I try not to think about what would have happened had the pandemic never occurred and I admit, it's hard sometimes. There are many instances in the day where I wonder, "What if....?" But I've been making the most of it by joining various clubs and writing for publications (like Her Campus!) and 'putting myself out there' as they say. There's so many opportunities here at Ryerson that suits everyone's liking, it's actually crazy. And a tip for all you freshmen out there like me (or anybody else, really), reach out to older students! I'm in Creative Industries and in my opinion, there are so many awesome people willing to help out if you just ask! 

In August, I joined the Tri-Mentoring program and started reaching out to many students in my program and asked them for advice. It was basically cold-emailing to any person who would listen and then give me any suggestion on how to succeed at Ryerson. Side note: the Tri-Mentoring program is a great Ryerson resource that hooks mentees with mentors who are usually in the same program but in upper year. In addition to the supportive community, there are so many other opportunities for further guidance and leadership for those willing to mentor younger students. 
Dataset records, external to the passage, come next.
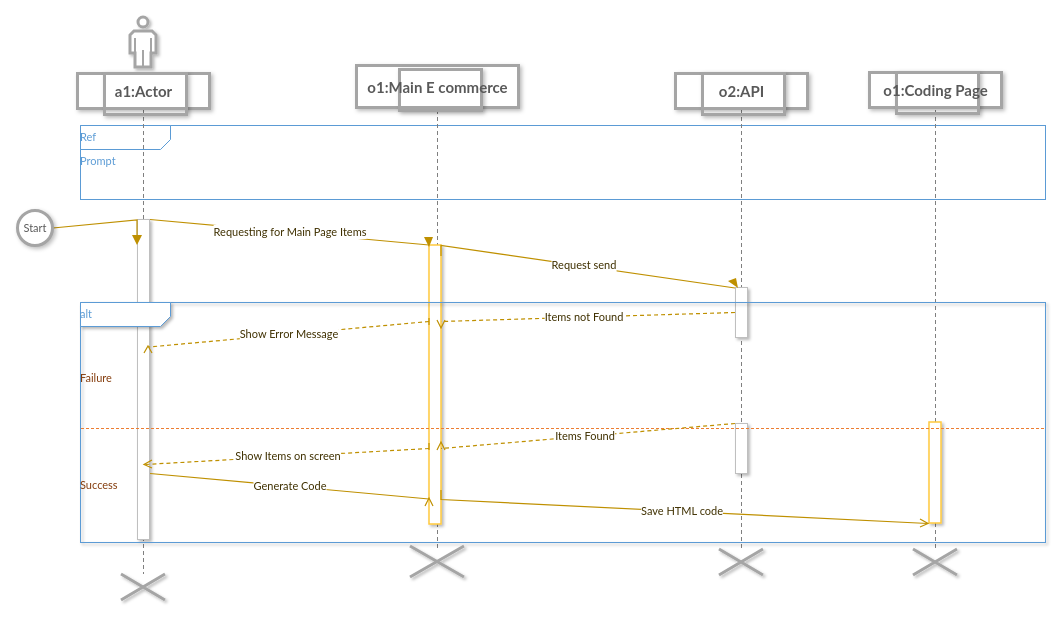
<!DOCTYPE html>
<html lang="en">
<head>
<meta charset="utf-8">
<title>Sequence diagram</title>
<style>
:root {
  --paper: #ffffff;
  --grey: #a5a5a5;
  --ink: #595959;
  --lifeline: #7f7f7f;
  --gold: #bf9000;
  --amber: #ffc93c;
  --blue: #5b9bd5;
  --rust: #843c0c;
  --orange: #ed7d31;
  --message: #3f3000;
}
* { box-sizing: border-box; margin: 0; }
html, body { width: 1064px; height: 620px; overflow: hidden; background: var(--paper); }
.diagram { position: relative; width: 1064px; height: 620px; font: 11px/14px Lato, "Open Sans", sans-serif; }
.connectors { position: absolute; left: 0; top: 0; }

.lifeline { stroke: var(--lifeline); stroke-dasharray: 4 3; fill: none; }
.frame { fill: none; stroke: var(--blue); }
.tab { fill: var(--paper); stroke: var(--blue); }
.divider { stroke: var(--orange); stroke-dasharray: 3 2; }
.bar { fill: var(--paper); stroke: #bfbfbf; }
.bar-amber { fill: var(--paper); stroke: var(--amber); stroke-width: 1.5; }
.call, .reply { fill: none; stroke: var(--gold); stroke-width: 1.2; }
.reply { stroke-dasharray: 4 3; }
.head { fill: var(--gold); }
.open-head { fill: none; stroke: var(--gold); stroke-width: 1.2; }
.end { fill: none; stroke: var(--grey); stroke-width: 3; }
.person { fill: var(--paper); stroke: var(--grey); stroke-width: 3; }

.participant {
  position: absolute; height: 38px; display: flex; align-items: center; justify-content: center;
  border: 3px solid var(--grey); background: var(--paper);
  box-shadow: 2px 2px 4px #0004;
  font-size: 15px; font-weight: 700; color: var(--ink); white-space: nowrap;
}
.participant::before {
  content: ""; position: absolute; left: 24px; top: -3px; width: 79px; height: 38px;
  border: 3px solid var(--grey); box-shadow: 2px 2px 4px #0004;
}
.participant span { position: relative; }
.actor { left: 76px; top: 72px; width: 135px; }
.shop { left: 355px; top: 64px; width: 165px; height: 45px; }
.shop::before { left: 40px; top: 1px; }
.api { left: 674px; top: 72px; width: 135px; }
.coding { left: 868px; top: 71px; width: 135px; }

.start {
  position: absolute; left: 16px; top: 209px; width: 38px; height: 38px;
  display: flex; align-items: center; justify-content: center;
  border: 3px solid var(--grey); border-radius: 50%; background: var(--paper);
  box-shadow: 2px 2px 4px #0004; color: var(--ink);
}
.message, .note { position: absolute; white-space: nowrap; }
.message { transform: translate(-50%, -50%); background: var(--paper); color: var(--message); }
.note { left: 80px; transform: translateY(-50%); color: var(--rust); }
.note.title { color: var(--blue); }
</style>
</head>
<body>
<main class="diagram">
  <svg class="connectors" width="1064" height="620" viewBox="0 0 1064 620" aria-hidden="true">
    <defs>
      <filter id="shadow" filterUnits="userSpaceOnUse" x="0" y="0" width="1064" height="620">
        <feDropShadow dx="2" dy="2" stdDeviation="1.5" flood-color="#000" flood-opacity=".28"/>
      </filter>
      <path id="end-mark" d="M-22-13 22 13M22-13-22 13"/>
    </defs>

    <g class="frames">
      <rect class="frame" x="80.5" y="125.5" width="965" height="74"/>
      <path class="tab" d="M80.5 125.5h90v14l-10 10h-80z"/>
    </g>

    <g class="lifelines">
      <path class="lifeline" d="M143.5 110V574"/>
      <path class="lifeline" d="M437.5 110V548"/>
      <path class="lifeline" d="M741.5 110V548"/>
      <path class="lifeline" d="M935.5 110V548"/>
    </g>

    <g class="activations" filter="url(#shadow)">
      <rect class="bar" x="137.5" y="219.5" width="12" height="320"/>
      <rect class="bar-amber" x="429" y="245" width="12" height="279"/>
      <rect class="bar" x="735.5" y="287.5" width="12" height="50"/>
      <rect class="bar" x="735.5" y="423.5" width="12" height="50"/>
      <rect class="bar-amber" x="929" y="422" width="12" height="101"/>
    </g>

    <g class="alternatives">
      <rect class="frame" x="80.5" y="302.5" width="965" height="240" filter="url(#shadow)"/>
      <path class="tab" d="M80.5 302.5h90v14l-10 10h-80z" filter="url(#shadow)"/>
      <path class="divider" d="M81 428.5H1045"/>
    </g>

    <g class="calls">
      <path class="call" d="M53 228 137 220V238"/>
      <path class="call" d="M150 219.5 429 245"/>
      <path class="call" d="M441 256V245.5L735 288"/>
      <path class="call" d="M150 473.5 429 499"/>
      <path class="call" d="M441 490V499.5L928 523.5"/>
      <path class="head" d="M132 235h10l-5 10zM424 237h9l-4 10zM728 281l8-3 2 10z"/>
      <path class="open-head" d="M425 506 429 498 433 506M920 519 928 523.5 920 527"/>
    </g>

    <g class="replies">
      <path class="reply" d="M735 312.5 441 321.5"/>
      <path class="reply" d="M429 321.5 149 347"/>
      <path class="reply" d="M735 423.5 441 448.5"/>
      <path class="reply" d="M429 448.5 145 464.5"/>
      <path class="open-head" d="M437 320 441 328 445 320M144 353 148 346 152 353M437 450 441 442 445 450M152 460 144 464.5 152 468"/>
      <path class="open-head" d="M429 318V325M429 443V450"/>
    </g>

    <g class="end" filter="url(#shadow)">
      <use href="#end-mark" x="143" y="587"/>
      <path d="M410 546 464 577M464 546 410 577"/>
      <use href="#end-mark" x="741" y="562"/>
      <use href="#end-mark" x="935" y="562"/>
    </g>

    <g class="person" filter="url(#shadow)">
      <circle cx="143" cy="22" r="5"/>
      <path d="M134 31H152L156 35V53H151V67H135V53H130V35Z"/>
      <path d="M135 38V53M151 38V53M143 50V67" stroke-width="2"/>
    </g>
  </svg>

  <div class="participant actor"><span>a1:Actor</span></div>
  <div class="participant shop"><span>o1:Main E commerce</span></div>
  <div class="participant api"><span>o2:API</span></div>
  <div class="participant coding"><span>o1:Coding Page</span></div>

  <div class="start">Start</div>

  <p class="note title" style="top:137px">Ref</p>
  <p class="note title" style="top:161px">Prompt</p>
  <p class="note title" style="top:314px">alt</p>
  <p class="note" style="top:378px">Failure</p>
  <p class="note" style="top:485px">Success</p>

  <p class="message" style="left:290px;top:232px">Requesting for Main Page Items</p>
  <p class="message" style="left:584px;top:265px">Request send</p>
  <p class="message" style="left:584px;top:317px">Items not Found</p>
  <p class="message" style="left:289px;top:334px">Show Error Message</p>
  <p class="message" style="left:585px;top:436px">Items Found</p>
  <p class="message" style="left:288px;top:456px">Show Items on screen</p>
  <p class="message" style="left:290px;top:486px">Generate Code</p>
  <p class="message" style="left:682px;top:511px">Save HTML code</p>
</main>
</body>
</html>
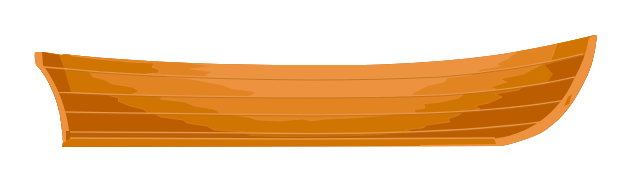
<!DOCTYPE html>
<html lang="en">
<head>
<meta charset="utf-8">
<title>Wooden boat hull</title>
<style>
:root {
  --paper: #ffffff;
  --wood-light: #ed923f;
  --wood-warm: #e28422;
  --wood-mid: #d07502;
  --wood-dark: #bc5e00;
  --seam-light: #e9974a;
  --seam-dark: #b86a14;
}
html, body { margin: 0; background: var(--paper); overflow: hidden; }
svg { display: block; width: 631px; height: 181px; }
.light { fill: var(--wood-light); }
.warm { fill: var(--wood-warm); }
.mid { fill: var(--wood-mid); }
.dark { fill: var(--wood-dark); }
.seams { fill: none; stroke: var(--seam-light); stroke-width: 1.6; }
.seam-shadows { fill: none; stroke: var(--seam-dark); stroke-width: .7; }
.grain { stroke: var(--wood-light); stroke-width: .4; stroke-linejoin: round; }
</style>
</head>
<body>
<svg viewBox="0 0 631 181" role="img" aria-label="Side view of a wooden rowing boat hull">
  <defs>
    <clipPath id="hull">
      <path d="M35 52L43 52L62 55L64 54L72 55Q120 60 190 63Q250 65 300 65L365 65Q430 63 480 57Q530 51 595 35L597 36Q594 66 582 86Q566 118 541 133Q522 142 500 146L62 147L63 142Q61 110 53 92Q45 73 36 65Q34 58 35 52Z"/>
    </clipPath>
    <clipPath id="plank-top"><path d="M30 30H610V50L583 54Q520 70 440 76Q380 79 310 79Q190 78 100 72L40 66Z"/></clipPath>
    <clipPath id="plank-second"><path d="M40 66L100 72Q190 78 310 79Q380 79 440 76Q520 70 583 54L610 50V72L575 77Q520 90 440 95Q380 97 310 97Q190 97 100 94L45 92Z"/></clipPath>
    <clipPath id="plank-third"><path d="M45 92L100 94Q190 97 310 97Q380 97 440 95Q520 90 575 77L610 72V95L566 100Q510 110 430 113Q370 115 310 115Q180 114 60 112Z"/></clipPath>
    <clipPath id="plank-fourth"><path d="M60 112Q180 114 310 115Q370 115 430 113Q510 110 566 100L610 95V122L541 122Q480 130 410 132Q330 135 245 133L60 132Z"/></clipPath>
  </defs>

  <g id="boat" clip-path="url(#hull)">
    <rect class="dark" x="30" y="30" width="575" height="120"/>

    <g id="top-plank" clip-path="url(#plank-top)">
      <rect class="light" x="30" y="30" width="575" height="60"/>
      <path class="mid grain" d="M40 50H64L72 56L98 59L122 61L130 62L155 63L152 67L158 69L160 73L146 74L152 80H40Z"/>
      <path class="warm grain" d="M64 54L190 60L192 64L210 66L190 69L212 72L205 75L217 80H152L146 74L160 73L158 69L152 67L155 63L130 62L98 59Z"/>
      <path class="warm grain" d="M519 50L508 59L497 64L501 66L480 70L470 78H510L520 70L550 62L558 40Z"/>
      <path class="mid grain" d="M558 40L553 55L550 62L522 68L500 76L560 72L600 50V30Z"/>
    </g>

    <g id="second-plank" clip-path="url(#plank-second)">
      <rect class="light" x="30" y="50" width="575" height="60"/>
      <path class="warm grain" d="M40 60H155L166 77L190 79L205 82L222 85L232 89L250 91L256 93L240 100H40Z"/>
      <path class="warm grain" d="M475 70L472 75L448 78L444 82L428 86L423 88L412 94L420 100H605V50Z"/>
      <path class="mid grain" d="M40 60H80L93 77L105 80L112 84L132 87L139 91L120 100H40Z"/>
      <path class="mid grain" d="M560 55L535 68L524 74L500 79L507 82L491 87L498 90L484 92L470 100H605V50Z"/>
      <path class="dark" d="M545 65L553 74L547 83L527 88L520 95H605V50Z"/>
    </g>

    <g id="third-plank" clip-path="url(#plank-third)">
      <rect class="warm" x="30" y="70" width="575" height="60"/>
      <path class="mid grain" d="M40 85H140L145 95L164 97L160 99L185 102L194 106L213 109L217 111L227 118H40Z"/>
      <path class="mid grain" d="M484 88L465 93L459 98L441 102L424 104L425 108L414 110L420 118H605V70Z"/>
      <path class="dark grain" d="M40 85H100L104 94L119 98L118 101L130 106L143 109L148 113L140 120H40Z"/>
      <path class="dark grain" d="M526 82L519 90L495 94L502 97L489 103L475 106L480 109L464 112L455 120H605V70Z"/>
    </g>

    <g id="fourth-plank" clip-path="url(#plank-fourth)">
      <rect class="mid" x="30" y="90" width="575" height="60"/>
      <path class="warm grain" d="M230 110L234 115L248 117L257 120L280 121L302 119L312 121L325 119L350 118L378 116L390 115L405 110Z"/>
      <path class="dark grain" d="M40 105H148L155 114L161 117L183 120L187 123L207 126L214 130L244 132L250 140H40Z"/>
      <path class="dark grain" d="M470 105L459 115L448 119L450 122L427 125L423 128L405 130L412 132L390 134L380 140H605V90Z"/>
    </g>

    <g id="bottom-plank">
      <path class="mid" d="M245 133Q330 135 410 132L380 135L360 136L280 137L250 136Z"/>
      <path class="mid" d="M60 138L300 139L495 138L518 135L508 150H60Z"/>
    </g>

    <g class="seams">
      <path d="M44 67L100 72Q190 78 310 79Q380 79 440 76Q520 70 583 54"/>
      <path d="M52 92L100 94Q190 97 310 97Q380 97 440 95Q520 90 575 77"/>
      <path d="M60 112Q180 114 310 115Q370 115 430 113Q510 110 566 100"/>
      <path d="M62 132L245 133Q330 135 410 132Q480 130 541 122"/>
      <path d="M62 138L300 139L495 138"/>
    </g>
    <g class="seam-shadows">
      <path d="M44 68L100 73Q190 79 310 80Q380 80 440 77Q520 71 583 55"/>
      <path d="M52 93L100 95Q190 98 310 98Q380 98 440 96Q520 91 575 78"/>
      <path d="M60 113Q180 115 310 116Q370 116 430 114Q510 111 566 101"/>
      <path d="M62 133L245 134Q330 136 410 133Q480 131 541 123"/>
      <path d="M62 135L245 136L390 135"/>
    </g>

    <path id="stern-shade" class="dark" d="M42 52L59 55L64 68L71 92H52L45 70L42 66Z"/>
    <path id="stern-seam" class="seams" d="M44 67L68 69"/>
    <path id="stern-post" class="light" d="M34 51H42L43 65Q54 80 61 98Q67 115 69 130L70 139L63 143L61 147L30 90Z"/>
    <path id="stern-edge" class="dark" d="M66 131H70V139L66 141Z"/>
    <path id="bow-stem" class="light" d="M598 33L589 38Q585 60 574 79Q562 106 539 122Q520 135 494 139L497 146H510L545 140L600 90Z"/>
    <path id="bow-detail" class="mid" d="M568 97L572 94L569 104L564 106Z"/>
    <path id="keel-edge" class="light" d="M420 145L500 144V148H420Z"/>
  </g>
</svg>
</body>
</html>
So what am I trying to get at here? Yeah, COVID sucks, but it's out of our control, as in we can't control when it ends. However, at the end of the day, we just got to look at the positive and keep going from here. Go ahead and dwell on the past but eventually, you have to move on and continue to look ahead. Be grateful and make the most of what you've got. I don't want to sound preachy, but it's true. 

Eventually, better days will arrive once this COVID-19 pandemic is over. One day, even if it's a year from now, we'll all return to campus without the need for a mask and social-distancing, but as of now, we must remain diligent and do our best.

Have an awesome rest of your reading week!